In 1990, the Social Security Administration (SSA) published final regulations in the
Federal Register regarding its acquiescence policy. These rules reflected a policy
first adopted by SSA in 1985. These regulations explained that upon receipt of a circuit
court decision, SSA determines whether the court’s holding (specific legal principle(s)
to be drawn from the opinion which was essential to the resolution of the case) conflicts
with SSA’s interpretation of the Social Security Act or its regulations.
If SSA determines that the holding conflicts with SSA’s interpretation of the Social
Security Act or SSA’s regulations and SSA does not seek further judicial review or
has been unsuccessful in seeking further review, it will issue an acquiescence ruling
(AR). The AR will explain the court’s holding, and contain a statement of how the

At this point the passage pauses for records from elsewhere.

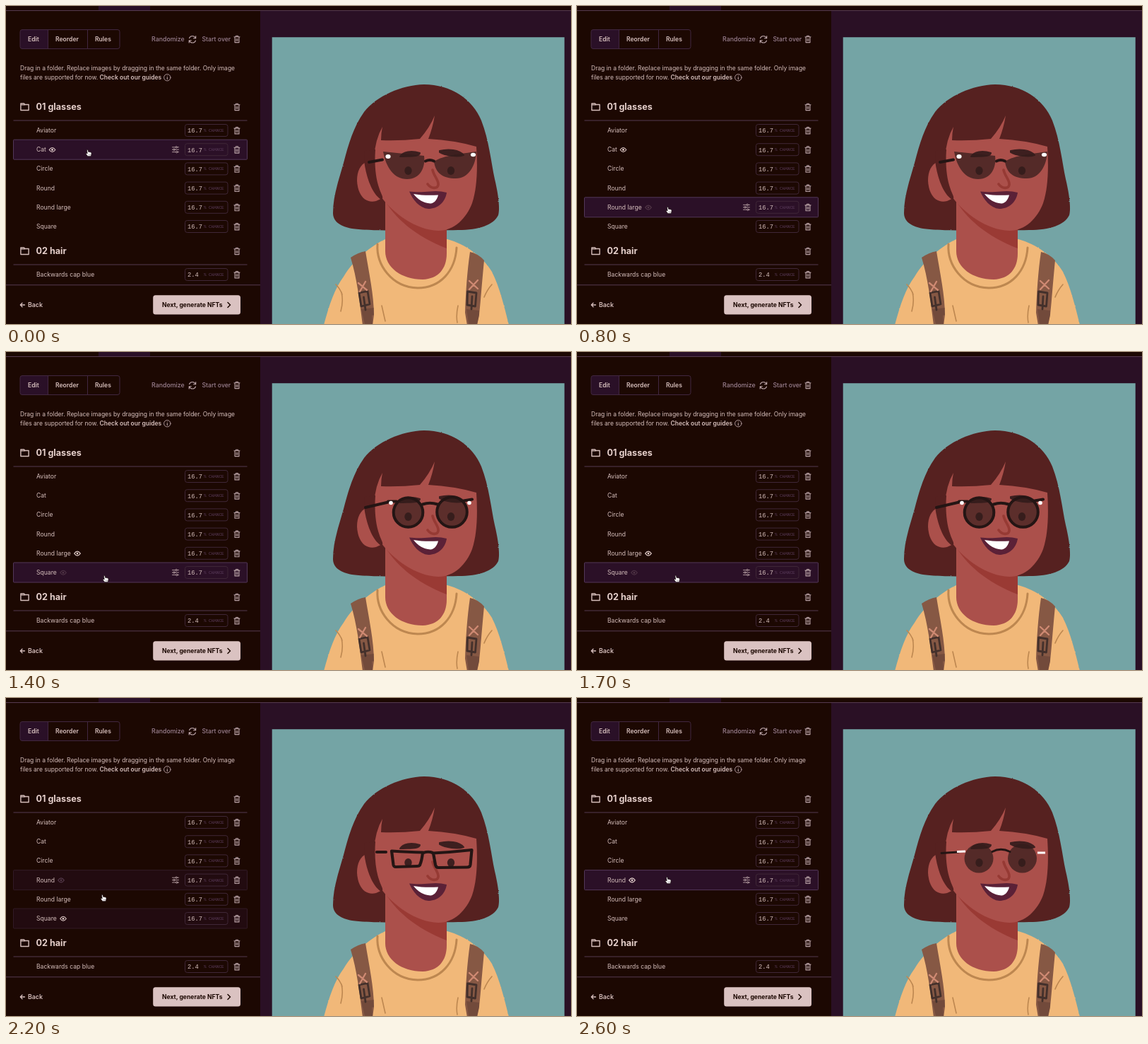
An HTML page that plays this animation: 800 by 450 pixels, repeating every 2.7 s.

```html
<!DOCTYPE html>
<html lang="en">
<head>
<meta charset="utf-8">
<title>Layer editor</title>
<style>
html, body { margin: 0; width: 100%; height: 100%; overflow: hidden; background: #1c0802; }
svg { display: block; width: 100vw; height: 100vh; }
text { font: 400 8.6px Inter, "Open Sans", sans-serif; fill: #d5bebc; white-space: pre; }
.b { font-weight: 600; }
.h { font-size: 12.6px; font-weight: 700; fill: #e6d0cc; }
.num { font: 8.8px "Liberation Mono", monospace; }
.unit { font: 6px "Liberation Mono", monospace; fill: #5b3c5c; }
.i { fill: none; stroke: #bba4a8; stroke-width: 1.1; stroke-linecap: round; stroke-linejoin: round; }
.ln { stroke: #553a50; stroke-width: 1; }
</style>
</head>
<body>
<svg viewBox="0 0 800 450" preserveAspectRatio="none">
  <defs>
    <filter id="rough" x="-5%" y="-5%" width="110%" height="110%" color-interpolation-filters="sRGB">
      <feTurbulence type="fractalNoise" baseFrequency=".25" numOctaves="2" seed="4"/>
      <feDisplacementMap in="SourceGraphic" scale="1.8" xChannelSelector="R" yChannelSelector="G"/>
    </filter>
    <g id="trash" class="i"><path d="M-4-3.200H4M-1.500-3.400V-4.800H1.500V-3.400M-3-3V4.600H3V-3M-1-.8V2.500M1-.8V2.500"/></g>
    <g id="folder" class="i" style="stroke:#d5bebc;stroke-width:1.4"><path d="M-5.6-4.5H-1L.4-3H5.6V5H-5.6Z M-5.6-2.6H0"/></g>
    <g id="eye"><path d="M-4.3 0Q0-6 4.3 0Q0 6-4.3 0Z" fill="none" stroke="currentColor" stroke-width="1.1"/><circle r="1.4" fill="currentColor"/></g>
    <g id="sliders" class="i" style="stroke-width:.9"><path d="M-4.500-3.400H-.1M2.500-3.400H4.500M-4.500 0H-3.300M-.7 0H4.500M-4.500 3.400H.5M3.100 3.400H4.500"/><circle cx="1.200" cy="-3.400" r="1.200"/><circle cx="-2" r="1.200"/><circle cx="1.800" cy="3.400" r="1.200"/></g>
  </defs>

  <rect width="800" height="450" fill="#1c0802"/>
  <rect x="360" y="7" width="440" height="443" fill="#2a1025"/>
  <rect x="131" width="73" height="6" fill="#2a1027"/>
  <path class="ln" d="M0 6.5H800"/>

  <!-- portrait -->
  <rect x="376.700" y="44.200" width="414" height="406" fill="#74a4a5"/>
  <g filter="url(#rough)">
    <path fill="#562120" d="M592 111C560 112 525 127 507 150C492 171 485 195 478 222C470 250 463 270 463 293C463 306 475 312 490 315C520 319 600 318 640 317C670 317 690 310 697 296C700 284 696 262 692 245C687 222 684 190 673 162C661 132 630 111 592 111Z"/>
    <path fill="#f1b879" d="M449 455C457 425 465 400 478 383C490 362 515 340 537 330H625C650 337 675 354 688 376C700 400 706 428 713 455Z"/>
  </g>
  <path fill="#ab504b" d="M537 275V347C537 370 560 387 590 387C612 386 624 372 624 350V290Z"/>
  <path fill="#9a3a34" d="M536 274C550 300 580 326 624 343V314L640 307C600 310 560 295 536 274Z"/>
  <g fill="none" stroke="#bd8750" stroke-linecap="round" stroke-width="3">
    <path d="M526 337C524 366 546 398 583 399C615 399 636 375 638 342"/>
    <path stroke-width="1.6" d="M467 394Q473 400 476 408M475 405Q478 418 474 432M532 424L537 446M688 394Q681 402 677 412M640 424Q637 438 639 448"/>
  </g>
  <path fill="#865844" d="M488 356Q498 349 509 347C514 378 521 410 521 437L519 452H505C501 420 497 385 488 356Z"/>
  <path fill="#865844" d="M657 348Q668 350 677 360C674 390 672 420 670 437L667 452H653L650 434C651 405 653 375 657 348Z"/>
  <path fill="#4d332c" d="M503 429L521 427V437L518 438L519 450H508ZM652 429L670 431V438L667 450H655Z" opacity=".35"/>
  <g fill="none" stroke="#43302b" stroke-width="2.800" stroke-linejoin="round" stroke-linecap="round">
    <path d="M500 406L512 403.500L515 422L503 425ZM506.500 412L509 430M653.500 404L666 406L664.500 425L653 423ZM660 411L659 429"/>
  </g>
  <path fill="none" stroke="#cf8a73" stroke-width="2.300" stroke-linecap="round" d="M499 392L511 402M509 390L501 404M656 389L668 400M668 388L656 401"/>
  <path fill="#ab504b" d="M530 224C511 213 497 225 497 247C498 268 509 280 524 276L537 270Z"/>
  <path fill="#ab504b" d="M521 215Q523 188 533 171Q531 180 531 190Q558 191 586 188Q600 172 607 155Q604 173 598 188Q635 190 666 199C668 230 667 258 660 279C652 300 635 318 612 318C580 317 548 293 531 270Z"/>
  <path fill="#562120" d="M507 219C510 243 518 265 531 274Q535 273 532 267C525 252 521 232 523 203L508 205Z"/>
  <path fill="none" stroke="#963a34" stroke-width="3.6" stroke-linecap="round" d="M604 232C606 241 613 247 612 253C611 259 602 259 597 252"/>
  <path fill="#5b2137" d="M571 262.500C583 264 592 263 600 262.500Q613 261 624 264C622 278 611 287 598 287C585 286 576 274 571 262.500Z"/>
  <path fill="#fff" d="M577 266C588 268 600 268 612 267.500C610 275 606 279 601 279.500C591 279 583 273.500 577 266Z"/>
  <g fill="#3d1f1f" stroke="#3d1f1f" stroke-width="2" stroke-linejoin="round">
    <path d="M558 213C562 206 574 204 586 208C585 214 570 212 558 213Z"/>
    <path d="M614 205C626 202 642 203 648 211C640 214 622 212 614 207Z"/>
    <g stroke="none"><ellipse cx="569.5" cy="233" rx="5.2" ry="6"/><ellipse cx="630" cy="233" rx="5.2" ry="6"/></g>
  </g>
  <g id="specs" fill="none" stroke="#241514" stroke-linecap="round" stroke-linejoin="round">
    <g data-row="1" stroke-width="4">
      <path fill="#341d1b" fill-opacity=".72" stroke="none" d="M534 206Q564 209 592 212C594 228 587 245 568 245C549 245 538 228 534 206ZM606 220C620 211 645 209 666 206C665 226 655 244 637 244C618 244 608 236 606 220Z"/>
      <path d="M514 221L533 217.500M594 219.500Q600 216.500 606 219.500"/>
      <g fill="#fff" stroke="none"><ellipse cx="541" cy="213" rx="3.6" ry="3"/><ellipse cx="661.500" cy="210.500" rx="3.600" ry="2.800"/></g>
    </g>
    <g data-row="4" stroke-width="4">
      <g fill="#341d1b" fill-opacity=".65"><circle cx="569.500" cy="227" r="20.800"/><circle cx="631.500" cy="226.500" r="21.300"/></g>
      <path d="M509 220L541 212.500M541 211.500H553M590 215.500Q600 212 611 215.500M648 210.500L660 208.500"/>
      <g fill="#fff" stroke="none"><circle cx="545" cy="213.500" r="2.800"/><circle cx="656" cy="213.500" r="2.800"/></g>
    </g>
    <g data-row="5" stroke-width="4.200">
      <path d="M525 218H538M546 216.500Q570 218 590 218.500Q589 229 586 236.500Q585 238 582 238L552 239Q549 239 548.500 236ZM605 219.500Q632 218 659.500 215L657.500 236Q657 239.500 653 239.500L612 240Q609 240 608 236ZM591 219Q598 216.500 604 219"/>
    </g>
    <g data-row="3" stroke-width="3">
      <g fill="#341d1b" fill-opacity=".72" stroke="none"><circle cx="569" cy="227" r="20.500"/><circle cx="630.500" cy="227" r="20.500"/></g>
      <path d="M516 219.500L540 218M588 217.500Q600 211 613 217.500"/>
      <path stroke="#fff" stroke-linecap="butt" d="M538 217.500L550 217M652 219H663"/>
    </g>
  </g>

  <!-- toolbar -->
  <path fill="#2a1027" d="M23 33.500H59.500V60.500H23Q20 60.500 20 57.500V36.500Q20 33.500 23 33.500Z"/>
  <rect x="20" y="33.500" width="141" height="27" rx="3" fill="none" stroke="#412740"/>
  <path stroke="#412740" d="M59.500 33.500V60.500M115.500 33.500V60.500"/>
  <text class="b" x="31" y="50.200">Edit</text>
  <text class="b" x="70" y="50.200">Reorder</text>
  <text class="b" x="126" y="50.200">Rules</text>
  <text x="206" y="50.200" style="fill:#9b8090;font-weight:500;font-size:8.800px">Randomize</text>
  <path class="i" d="M259.500 45.500A4.700 4.700 0 0 1 268.300 45.500M268.500 49A4.700 4.700 0 0 1 259.700 49M268.700 42.500V45.700H265.500M259.200 52V48.800H262.400"/>
  <text x="277.500" y="50.200" style="fill:#9b8090;font-weight:500;font-size:8.700px">Start over</text>
  <use href="#trash" x="327" y="47"/>
  <text x="20" y="91" style="font-size:8.500px">Drag in a folder. Replace images by dragging in the same folder. Only image</text>
  <text x="20" y="104.200" style="font-size:8.500px">files are supported for now. <tspan class="b">Check out our guides</tspan></text>
  <circle class="i" cx="228.300" cy="101.200" r="4.700" style="stroke-width:.9"/>
  <path class="i" d="M228.300 100.700V103.600M228.300 98.700V98.800"/>

  <g id="list"></g>

  <!-- footer -->
  <path class="ln" d="M0 394.800H360"/>
  <path class="i" style="stroke:#d5bebc;stroke-width:1.300" d="M26.500 423H20.500M23 420.300L20.300 423L23 425.700"/>
  <text class="b" x="31" y="426.200" style="font-size:8.800px">Back</text>
  <rect x="208.200" y="409.200" width="123.800" height="27.200" rx="3.500" fill="#dac2c1"/>
  <text x="221" y="426.200" style="font-weight:700;fill:#1c0802">Next, generate NFTs</text>
  <path class="i" style="stroke:#1c0802;stroke-width:1.500" d="M314 419.500L317.500 423L314 426.500"/>

  <g id="hand">
    <path d="M-2.600-4.300Q-1.900-5.300-1-4.300L-.2-1.400Q.5-2 1.300-1.300Q2.300-1.800 2.800-.9Q4-1 4.100.3L3.800 3L3 4.700H-1.200L-3.700 1.500Q-4 .2-2.800.2L-1.800 1Z" fill="#fff" stroke="#150608" stroke-width=".7"/>
    <path d="M0 1.500V3.500M1.400 1.500V3.500M2.700 1.500V3.500" stroke="#6b5560" stroke-width=".5"/>
  </g>
</svg>
<script>
const LOOP = 2700, STEP = 100, FADE = 150;
const names = ["Aviator", "Cat", "Circle", "Round", "Round large", "Square"];
const eyeX = [83, 65.5, 76, 78, 101, 81];
const rowY = i => 176 + i * 27.2;

// [time, row]
const hovers = [[-500, 1], [220, 2], [370, 3], [440, 4], [1240, 5], [2110, 4], [2140, 3], [LOOP, -1]];
const picks = [[0, 1], [1000, 4], [1800, 5], [2500, 3]];
// [time, x, y]
const path = [[0, 117, 208], [100, 117, 208], [200, 125, 223], [300, 136, 243], [400, 142.5, 266],
  [500, 136, 284], [600, 130, 289], [1200, 130, 289], [1300, 136, 311], [1400, 141, 321],
  [2100, 142, 321], [2200, 138, 283], [2300, 131.5, 257], [2500, 129, 258], [LOOP, 129, 258]];

const chance = (y, n) => `<rect x="253.500" y="${y - 8.5}" width="60.500" height="17" rx="3" fill="none" stroke="#3f2737"/>
  <text class="num" x="257" y="${y + 3.3}">${n}</text><text class="unit" x="280" y="${y + 2}">%</text>
  <text class="unit" x="287" y="${y + 2}">CHANCE</text><use href="#trash" x="327" y="${y + .3}"/>`;
const heading = (y, s) => `<use href="#folder" x="26.500" y="${y}"/><text class="h" x="42.500" y="${y + 4.4}">${s}</text>
  <use href="#trash" x="327" y="${y + .5}"/><path class="ln" d="M10.500 ${y + 19.5}H341.500"/>`;
const row = (s, i) => {
  const y = rowY(i);
  return `<rect class="glow" x="10.500" y="${y - 14}" width="331" height="28" rx="1" fill="#2b1027" stroke="#523759"/>
    <text x="43" y="${y + 3}">${s}</text><use class="see" href="#eye" x="${eyeX[i]}" y="${y + .3}"/>
    <use class="tune" href="#sliders" x="240" y="${y}"/>${chance(y, "16.7")}`;
};

const list = document.getElementById("list");
list.innerHTML = heading(142.5, "01 glasses") + names.map(row).join("") + heading(346.5, "02 hair") +
  `<text x="43" y="383">Backwards cap blue</text>` + chance(380, "2.4");
const all = c => [...list.querySelectorAll(c)];
const glows = all(".glow"), eyes = all(".see"), tunes = all(".tune");
const specs = [...document.querySelectorAll("#specs > g")];
const hand = document.getElementById("hand");

const clamp = v => Math.max(0, Math.min(1, v));
const latest = (keys, t) => keys.filter(k => k[0] <= t).pop()[1];
const show = (el, on) => el.setAttribute("visibility", on ? "visible" : "hidden");

function glow(i, t) {
  let a = 0;
  for (let k = 0; k < hovers.length - 1; k++) {
    const [start, r] = hovers[k], end = hovers[k + 1][0];
    if (r !== i || t < start) continue;
    const peak = clamp((Math.min(t, end) - start) / FADE);
    a = Math.max(a, peak - Math.max(0, t - end) / FADE);
  }
  return clamp(a);
}

function draw(t) {
  const hover = latest(hovers, t), pick = latest(picks, t);
  names.forEach((_, i) => {
    glows[i].setAttribute("opacity", glow(i, t));
    show(eyes[i], i === hover || i === pick);
    eyes[i].style.color = i === pick ? "#e3cecb" : "#513647";
    show(tunes[i], i === hover);
  });
  specs.forEach(g => show(g, +g.dataset.row === pick));
  const k = path.findIndex(p => p[0] > t), [t0, x0, y0] = path[k - 1], [t1, x1, y1] = path[k];
  const u = (t - t0) / (t1 - t0);
  hand.setAttribute("transform", `translate(${x0 + (x1 - x0) * u} ${y0 + (y1 - y0) * u})`);
}

const start = performance.now();
function tick() {
  const t = (performance.now() - start) % LOOP;
  draw(Math.floor(t / STEP) * STEP);
  requestAnimationFrame(tick);
}
draw(0);
requestAnimationFrame(tick);
</script>
</body>
</html>
```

court’s decision differs from SSA policy and how SSA adjudicators are to apply the
court’s holding, instead of SSA’s nationwide policy, when deciding claims within the
applicable circuit. These regulations also explained how individuals whose claims
were adjudicated between the date of the court decision and the issuance of the AR
could ask to have their case readjudicated based on the AR.
In May 1998, these regulations were revised. The new regulations provided two major
changes. First, they established a 120-day time frame (from the date SSA receives
the court decision) for SSA to release an AR to the Federal Register for publication.
Previously there was no timeframe. Second, while SSA is determining whether an AR
is needed (during the 120-day timeframe), the regulations established a process for
adjudicators to identify and code cases within States covered by the applicable circuit
court that possibly could be affected by the issuance of an AR. If an AR is published,
we send the notice contained in GN 03501.047 (Exhibit 2) to the individuals whose cases possibly could be affected by the AR.
The notice explains what an individual needs to do to request a “readjudication” to
have the AR applied to his or her case. Previously, individuals had the right to request
readjudication but there were no procedures in place to provide personal notice of
this right to individuals possibly affected by the AR.